Can information and communication technologies (ICT) really have much of an impact on the carbon footprint of our cars, trucks and buses? Participants in a European-funded research programme believe the answer is “yes.”
The three-year eCoMove project aims to develop and test a variety of “green” transport technologies and applications that could help reduce travel-related carbon dioxide emissions by up to 20 per cent. That would be no small feat, considering road transport makes up the bulk — 70 per cent — of transportation-related greenhouse gas emissions. Overall, all forms of transport account for about 20 per cent of the world’s carbon emissions.
eCoMove project researchers envision using ICT applications and services to enable “perfect eco-drivers” travelling on a “perfectly eco-managed” road network. To achieve that goal, they’ll be testing state-of-the-art vehicle-to-vehicle and vehicle-to-infrastructure communication technologies.
The idea is to help find a combination of cooperative applications that could help transport come as close as possible to the theoretical least possible fuel consumption … without affecting the quality of how people and goods get around.
“In reality today, vehicles, drivers and traffic management systems fall short of this ideal, and much fuel is wasted leading to unnecessary CO2 emission,” said Jean Charles Pandazis, coordinator of the eCoMove project.
Researchers will focus on what they believe are the three main causes of transport-related energy waste: driver behaviour, route choice and road network management. They hope to settle on a blend of technologies that can help motorists drive more efficiently, choose the “greenest” possible routes and have the best odds of getting from point A to point B with a minimum of red lights.

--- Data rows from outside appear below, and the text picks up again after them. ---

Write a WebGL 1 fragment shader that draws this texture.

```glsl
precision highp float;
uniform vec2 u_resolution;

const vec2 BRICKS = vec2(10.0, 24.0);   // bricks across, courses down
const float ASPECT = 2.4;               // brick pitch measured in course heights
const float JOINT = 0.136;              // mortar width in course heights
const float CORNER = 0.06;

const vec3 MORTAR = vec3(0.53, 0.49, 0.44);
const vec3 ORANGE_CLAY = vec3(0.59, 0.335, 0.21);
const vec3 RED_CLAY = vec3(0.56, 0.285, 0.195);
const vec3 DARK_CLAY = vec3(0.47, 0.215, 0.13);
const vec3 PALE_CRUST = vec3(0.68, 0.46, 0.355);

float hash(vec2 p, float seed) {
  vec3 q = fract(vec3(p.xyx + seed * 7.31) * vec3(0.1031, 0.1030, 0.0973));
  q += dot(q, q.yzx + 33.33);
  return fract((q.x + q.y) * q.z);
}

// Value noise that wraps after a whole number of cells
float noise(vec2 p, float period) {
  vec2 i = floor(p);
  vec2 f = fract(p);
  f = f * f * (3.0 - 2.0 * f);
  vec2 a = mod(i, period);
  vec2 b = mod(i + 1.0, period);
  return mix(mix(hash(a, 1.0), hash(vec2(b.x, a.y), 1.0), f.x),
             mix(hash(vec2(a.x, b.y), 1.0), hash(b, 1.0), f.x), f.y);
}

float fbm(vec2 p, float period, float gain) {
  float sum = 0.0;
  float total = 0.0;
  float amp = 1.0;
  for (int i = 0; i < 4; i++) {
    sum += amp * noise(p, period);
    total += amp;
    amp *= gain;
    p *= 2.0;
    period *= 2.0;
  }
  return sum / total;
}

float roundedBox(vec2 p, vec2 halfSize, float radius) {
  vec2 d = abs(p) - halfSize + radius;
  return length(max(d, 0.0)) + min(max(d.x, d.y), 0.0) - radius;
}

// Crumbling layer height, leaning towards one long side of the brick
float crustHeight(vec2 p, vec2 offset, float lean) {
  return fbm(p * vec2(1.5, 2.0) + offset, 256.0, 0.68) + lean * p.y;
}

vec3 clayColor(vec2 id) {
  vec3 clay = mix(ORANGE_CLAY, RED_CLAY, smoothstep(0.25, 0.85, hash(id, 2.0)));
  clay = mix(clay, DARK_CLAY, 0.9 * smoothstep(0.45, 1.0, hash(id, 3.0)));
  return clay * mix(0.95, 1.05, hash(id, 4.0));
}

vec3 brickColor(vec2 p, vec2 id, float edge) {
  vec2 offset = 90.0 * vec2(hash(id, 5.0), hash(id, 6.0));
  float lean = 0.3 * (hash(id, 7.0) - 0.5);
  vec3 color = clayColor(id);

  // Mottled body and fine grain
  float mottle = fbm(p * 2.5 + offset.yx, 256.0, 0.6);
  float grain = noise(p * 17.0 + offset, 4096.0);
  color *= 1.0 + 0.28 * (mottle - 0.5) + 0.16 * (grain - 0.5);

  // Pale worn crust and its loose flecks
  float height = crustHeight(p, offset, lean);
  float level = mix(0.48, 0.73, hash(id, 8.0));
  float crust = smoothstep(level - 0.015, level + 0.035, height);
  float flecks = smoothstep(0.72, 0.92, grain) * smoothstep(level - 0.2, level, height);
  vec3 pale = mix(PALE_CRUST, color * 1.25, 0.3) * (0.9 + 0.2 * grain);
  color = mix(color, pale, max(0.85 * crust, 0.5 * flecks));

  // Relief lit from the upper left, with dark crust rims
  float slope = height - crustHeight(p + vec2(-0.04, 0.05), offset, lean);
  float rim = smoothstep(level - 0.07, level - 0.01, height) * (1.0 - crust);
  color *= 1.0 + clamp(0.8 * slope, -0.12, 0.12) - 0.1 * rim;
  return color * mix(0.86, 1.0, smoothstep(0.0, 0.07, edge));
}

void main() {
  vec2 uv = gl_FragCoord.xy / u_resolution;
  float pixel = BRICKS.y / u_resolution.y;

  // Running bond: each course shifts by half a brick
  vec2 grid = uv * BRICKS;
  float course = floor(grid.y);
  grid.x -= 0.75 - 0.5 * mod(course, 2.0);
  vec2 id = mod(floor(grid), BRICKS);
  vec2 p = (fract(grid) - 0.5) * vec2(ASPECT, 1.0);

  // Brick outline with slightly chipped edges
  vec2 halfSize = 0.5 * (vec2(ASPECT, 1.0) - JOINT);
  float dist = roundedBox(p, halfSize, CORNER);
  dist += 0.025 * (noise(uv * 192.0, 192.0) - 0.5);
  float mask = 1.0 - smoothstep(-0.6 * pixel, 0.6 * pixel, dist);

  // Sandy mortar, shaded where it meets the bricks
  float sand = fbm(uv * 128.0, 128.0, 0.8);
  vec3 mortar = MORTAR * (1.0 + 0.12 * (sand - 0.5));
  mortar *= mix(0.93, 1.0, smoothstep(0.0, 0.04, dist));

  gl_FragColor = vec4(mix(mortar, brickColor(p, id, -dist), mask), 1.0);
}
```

The system could also include incentives or other advantages, like cash eco-bonuses or priority in traffic.